**WHAT YOU NEED TO DO**
From the material beneath, pull every line with the word "circle".

:: RECORDED DATA

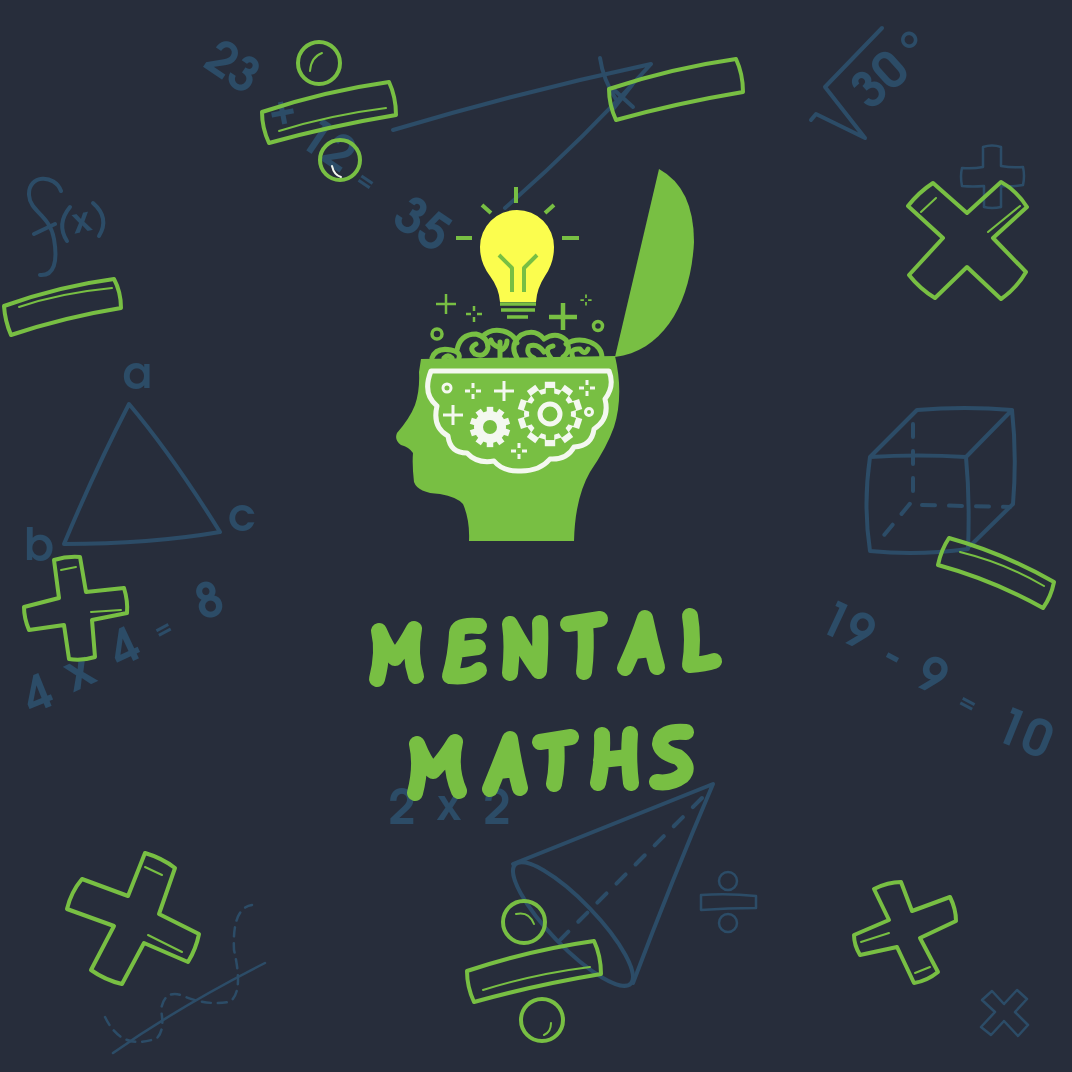
<!DOCTYPE html>
<html lang="en">
<head>
<meta charset="utf-8">
<title>Mental Maths</title>
<style>
:root{--night:#272d3b;--chalk:#2c4c67;--green:#78bf43;--yellow:#fbfd4e;--white:#f4f8f0}
*{box-sizing:border-box;margin:0;padding:0}
html,body{width:1072px;height:1072px;overflow:hidden;background:var(--night)}
.poster{position:relative;width:1072px;height:1072px;overflow:hidden;background:var(--night)}
.layer{position:absolute;inset:0;width:1072px;height:1072px;fill:none;stroke-linecap:round;stroke-linejoin:round}
.chalk{stroke:var(--chalk);stroke-width:4}
.thin{stroke-width:2.5}
.dash{stroke-dasharray:13 14}
.sums span{position:absolute;left:var(--x);top:var(--y);transform:translate(-50%,-50%) rotate(var(--r,0deg));font:700 var(--s,48px)/1 "TeX Gyre Adventor","Lato",sans-serif;color:var(--chalk);white-space:nowrap}
.signs{stroke:var(--green);stroke-width:4}
.shine{stroke-width:2}
.solid{fill:var(--green);stroke:none}
.line{stroke:var(--green)}
.inlay{stroke:var(--white)}
.white{fill:var(--white);stroke:none}
.title{stroke:var(--green);stroke-width:16}
</style>
</head>
<body>
<main class="poster">
<svg class="layer chalk" viewBox="0 0 1072 1072" aria-hidden="true">
  <g id="angle"><path d="M393 130Q520 92 651 64Q585 138 505 208"/><path d="M600 58Q603 80 617 101M612 88L633 107M632 85L614 108"/></g>
  <path id="root" d="M811 120L816 114L865 138L825 87L882 28"/>
  <g id="function"><path d="M61 191C55 174 28 174 29 195C30 212 50 215 54 239C58 262 54 276 40 275M34 234L55 224"/><path d="M70 207Q56 224 67 241M93 203Q110 218 99 236"/></g>
  <path id="triangle" d="M129 404Q172 455 220 532Q150 544 64 544Q95 470 129 404Z"/>
  <g id="cube"><path d="M870 457Q918 454 966 457Q970 500 968 549Q918 556 870 551Q863 505 870 457L917 410Q965 406 1012 410Q1017 455 1013 504L970 546M966 457L1012 410"/><path class="dash" d="M913 424V500L880 540M922 505L1010 507"/></g>
  <g id="cone"><path d="M513 864L713 784Q672 880 633 983"/><ellipse cx="573" cy="924" rx="83" ry="23" transform="rotate(46 573 924)"/><path class="dash" d="M702 798L558 942"/></g>
  <g class="thin">
    <path id="graph" d="M113 1053Q180 1006 265 963"/>
    <path stroke-dasharray="9 7" d="M105 1017Q122 1052 157 1038Q165 1030 161 1010Q164 990 181 995Q205 1006 229 1002Q244 994 234 950Q232 908 252 905"/>
    <path id="small-plus" d="M983 147Q992 144 1001 147V166Q1012 168 1023 167Q1025 176 1023 185Q1012 187 1001 186V207Q992 209 984 207V186Q973 187 962 186Q960 176 962 168Q973 169 983 167Z"/>
    <g id="small-divide"><circle cx="728" cy="881" r="9"/><path d="M701 895Q728 893 756 896V908Q728 908 701 910Z"/><circle cx="728" cy="923" r="9"/></g>
    <path id="small-times" d="M992 991L1004 1004L1017 990L1027 999L1015 1012L1028 1025L1018 1036L1004 1021L991 1035L981 1027L995 1012L982 1000Z"/>
  </g>
</svg>

<section class="sums" aria-label="Sums">
  <span style="--x:231px;--y:70px;--r:34deg">23</span>
  <span style="--x:283px;--y:112px;--r:34deg;--s:40px">×</span>
  <span style="--x:326px;--y:148px;--r:34deg">12</span>
  <span style="--x:366px;--y:181px;--r:34deg;--s:24px">=</span>
  <span style="--x:421px;--y:227px;--r:34deg;--s:50px">35</span>
  <span style="--x:882px;--y:82px;--r:-42deg;--s:50px">30</span>
  <span style="--x:920px;--y:52px;--r:-42deg;--s:52px">°</span>
  <span style="--x:82px;--y:223px;--r:-12deg;--s:34px">x</span>
  <span style="--x:137px;--y:376px;--s:44px">a</span>
  <span style="--x:39px;--y:548px;--s:44px">b</span>
  <span style="--x:242px;--y:518px;--s:44px">c</span>
  <span style="--x:39px;--y:697px;--r:-22deg">4</span>
  <span style="--x:80px;--y:674px;--r:-25deg;--s:50px">x</span>
  <span style="--x:126px;--y:650px;--r:-25deg">4</span>
  <span style="--x:163px;--y:629px;--r:-28deg;--s:24px">=</span>
  <span style="--x:210px;--y:604px;--r:-18deg">8</span>
  <span style="--x:846px;--y:629px;--r:25deg">19</span>
  <span style="--x:892px;--y:658px;--r:28deg;--s:44px">-</span>
  <span style="--x:931px;--y:679px;--r:25deg">9</span>
  <span style="--x:968px;--y:703px;--r:28deg;--s:24px">=</span>
  <span style="--x:1023px;--y:736px;--r:22deg;--s:50px">10</span>
  <span style="--x:402px;--y:811px">2</span>
  <span style="--x:449px;--y:808px;--s:44px">x</span>
  <span style="--x:497px;--y:811px">2</span>
</section>

<svg class="layer signs" viewBox="0 0 1072 1072" aria-hidden="true">
  <defs>
    <path id="bar" d="M262 112Q325 91 389 82Q396 97 396 115Q330 126 269 143Q262 128 262 112Z"/>
    <path id="bar-shine" class="shine" d="M279 131Q330 115 386 108"/>
  </defs>
  <g id="divide-top"><circle cx="319" cy="63" r="21"/><use href="#bar"/><use href="#bar-shine"/><circle cx="340" cy="160" r="20"/><path class="shine" d="M310 71Q311 57 322 53"/><path class="shine" stroke="#f4f8f0" d="M332 166Q334 175 341 177"/></g>
  <g id="divide-bottom"><circle cx="524" cy="922" r="21"/><use href="#bar" x="205" y="859"/><use href="#bar-shine" x="204" y="859"/><circle cx="542" cy="1020" r="21"/><path class="shine" d="M516 914Q529 911 534 924M551 1023Q551 1032 544 1035"/></g>
  <use href="#bar" x="347" y="-23"/>
  <g id="minus-left"><path d="M4 306Q60 286 114 279Q121 292 121 308Q65 317 11 335Q5 321 4 306Z"/><path class="shine" d="M19 307Q60 293 112 288"/></g>
  <g id="minus-right"><path d="M949 538Q1003 553 1054 582Q1051 597 1043 608Q993 580 938 565Q941 550 949 538Z"/><path class="shine" d="M960 552Q1005 563 1044 586"/></g>
  <g id="times-right"><path d="M908 206Q919 192 933 183L967 213L1001 182Q1016 190 1027 207L993 238L1026 272Q1016 289 1001 299L967 267L935 298Q920 289 909 275L943 238Z"/><path class="shine" d="M921 212L936 198M988 232L1020 206"/></g>
  <g id="plus-left"><path d="M54 560Q67 556 80 557L86 592L124 588Q128 601 127 613L92 620L95 657Q82 661 69 659L64 625L29 630Q24 618 24 607L59 598Z"/><path class="shine" d="M61 570L76 567M91 612L121 610"/></g>
  <g id="times-left"><path d="M145 853Q162 858 175 868L159 914L199 934Q196 949 188 962L144 943L122 984Q105 980 91 970L114 926L67 909Q71 892 82 879L128 896Z"/><path class="shine" d="M145 867L162 875M148 935L182 952"/></g>
  <g id="plus-right"><path d="M874 889Q888 882 901 882L912 911L950 897Q956 909 956 921L920 938L938 972Q927 981 914 983L897 947L860 955Q854 945 854 935L889 920Z"/><path class="shine" d="M861 942L889 933M915 973L930 967"/></g>
</svg>

<svg class="layer" viewBox="0 0 1072 1072" role="img" aria-label="Open head with a brain, gears and a glowing light bulb">
  <defs>
    <g id="bars"><rect id="tooth" x="-5" y="-31" width="10" height="62"/><use href="#tooth" transform="rotate(36)"/><use href="#tooth" transform="rotate(72)"/><use href="#tooth" transform="rotate(108)"/><use href="#tooth" transform="rotate(144)"/></g>
    <path id="cross" d="M-10 0H10M0 -10V10"/>
    <path id="spark" d="M-8 0H-3M3 0H8M0 -8V-3M0 3V8"/>
  </defs>
  <g id="head" class="solid">
    <path d="M421 359L615 356Q624 395 614 427Q607 447 590 472Q575 498 574 541H469Q470 520 463 504Q457 497 440 494Q418 493 414 482Q412 465 413 453Q409 447 401 445Q394 440 397 433Q410 418 415 405Q420 390 419 372Z"/>
    <path id="lid" d="M659 169Q694 188 694 242C691 302 664 351 615 357Z"/>
  </g>
  <g id="brain-top" class="line" stroke-width="5">
    <path d="M432 358Q436 347 451 350Q461 352 459 358M457 350Q460 334 476 334Q488 337 488 348Q485 358 475 354Q468 348 476 344M482 337Q490 328 503 331Q514 334 517 343M517 358Q509 345 521 335Q535 328 544 339M544 352Q538 343 529 346Q525 354 534 358M544 339Q556 331 566 340Q572 350 563 357M551 358Q543 348 553 346M566 344Q577 337 590 342Q602 347 602 358M573 358Q569 348 580 349Q585 356 588 349M500 358V342M500 348Q492 345 491 340M500 351Q507 348 507 341M444 358Q448 354 452 358"/>
  </g>
  <g id="bulb">
    <path fill="#fbfd4e" d="M500 302Q499 288 490 276Q480 263 480 247A37 37 0 0 1 554 247Q554 263 545 276Q537 288 536 302Z"/>
    <g class="line" stroke-linecap="butt" stroke-width="4">
      <path d="M499 255L512 268V292M537 255L524 268V292"/>
      <path d="M500 304H536M501 310H535M507 317H528" stroke-width="3.5"/>
      <path d="M516 187V203M482 205L491 213M545 213L554 205M456 238H472M562 238H579"/>
    </g>
  </g>
  <g id="sparks" class="line" stroke-linecap="butt" stroke-width="2.5">
    <use href="#cross" x="446" y="304"/><use href="#spark" x="474" y="314"/>
    <path d="M549 317H577M563 303V330" stroke-width="4.5"/>
    <use href="#spark" transform="translate(586 300) scale(.7)"/>
    <circle cx="437" cy="334" r="5" stroke-width="3.5"/><circle cx="598" cy="326" r="4.5" stroke-width="3.5"/>
  </g>
  <g id="brain" class="inlay" stroke-width="5">
    <path d="M431 371H609Q615 386 605 399Q610 419 594 429Q592 446 574 447Q567 460 550 459Q540 471 521 471Q503 472 494 461Q477 464 467 453Q450 453 448 436Q432 427 437 406Q422 394 431 371Z"/>
    <g stroke-width="3" stroke-linecap="butt">
      <use href="#cross" x="453" y="415"/><use href="#cross" x="504" y="391"/>
      <use href="#spark" x="473" y="391"/><use href="#spark" x="587" y="388"/><use href="#spark" x="519" y="451"/>
      <circle cx="447" cy="388" r="4"/><circle cx="589" cy="412" r="3.5"/>
    </g>
  </g>
  <g id="small-gear" transform="translate(490 427)"><use href="#bars" class="white" transform="scale(.65)"/><circle class="white" r="16"/><circle class="solid" r="7"/></g>
  <g id="large-gear" transform="translate(550 414)">
    <use href="#bars" class="white" transform="scale(1.04)"/><circle class="white" r="26"/>
    <use href="#bars" class="solid" transform="scale(.84) rotate(0)"/><circle class="solid" r="21"/>
    <circle class="inlay" r="10" stroke-width="5"/>
  </g>
</svg>

<h1>
<svg class="layer title" viewBox="0 0 1072 1072" role="img" aria-label="Mental Maths">
  <g id="mental">
    <path d="M377 679Q384 652 379 631Q387 650 395 658Q405 646 414 629Q409 655 416 676"/>
    <path d="M479 626Q458 624 457 633Q456 655 450 676Q470 678 479 670M456 650L478 647"/>
    <path d="M510 673Q513 645 510 624Q524 650 539 671Q541 645 540 623"/>
    <path d="M568 624L600 619M585 622Q587 648 584 672"/>
    <path d="M625 668Q637 642 645 618Q650 642 657 667M634 651L651 649"/>
    <path d="M690 616Q694 640 690 665Q705 664 714 661"/>
  </g>
  <g id="maths">
    <path d="M415 793Q422 766 417 744Q425 764 433 771Q444 760 455 742Q449 768 459 791"/>
    <path d="M490 789Q501 762 510 739Q514 765 520 788M499 771L515 769"/>
    <path d="M540 742L571 737M556 740Q558 765 554 784"/>
    <path d="M602 735Q603 760 598 783M630 734Q628 760 631 783M601 760L629 757"/>
    <path d="M686 732Q661 730 660 744Q662 753 678 757Q691 767 682 776Q671 784 657 782"/>
  </g>
</svg>
</h1>
</main>
</body>
</html>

::::

**SOLUTION BELOW**
    <g id="small-divide"><circle cx="728" cy="881" r="9"/><path d="M701 895Q728 893 756 896V908Q728 908 701 910Z"/><circle cx="728" cy="923" r="9"/></g>
  <g id="divide-top"><circle cx="319" cy="63" r="21"/><use href="#bar"/><use href="#bar-shine"/><circle cx="340" cy="160" r="20"/><path class="shine" d="M310 71Q311 57 322 53"/><path class="shine" stroke="#f4f8f0" d="M332 166Q334 175 341 177"/></g>
  <g id="divide-bottom"><circle cx="524" cy="922" r="21"/><use href="#bar" x="205" y="859"/><use href="#bar-shine" x="204" y="859"/><circle cx="542" cy="1020" r="21"/><path class="shine" d="M516 914Q529 911 534 924M551 1023Q551 1032 544 1035"/></g>
    <circle cx="437" cy="334" r="5" stroke-width="3.5"/><circle cx="598" cy="326" r="4.5" stroke-width="3.5"/>
      <circle cx="447" cy="388" r="4"/><circle cx="589" cy="412" r="3.5"/>
  <g id="small-gear" transform="translate(490 427)"><use href="#bars" class="white" transform="scale(.65)"/><circle class="white" r="16"/><circle class="solid" r="7"/></g>
    <use href="#bars" class="white" transform="scale(1.04)"/><circle class="white" r="26"/>
    <use href="#bars" class="solid" transform="scale(.84) rotate(0)"/><circle class="solid" r="21"/>
    <circle class="inlay" r="10" stroke-width="5"/>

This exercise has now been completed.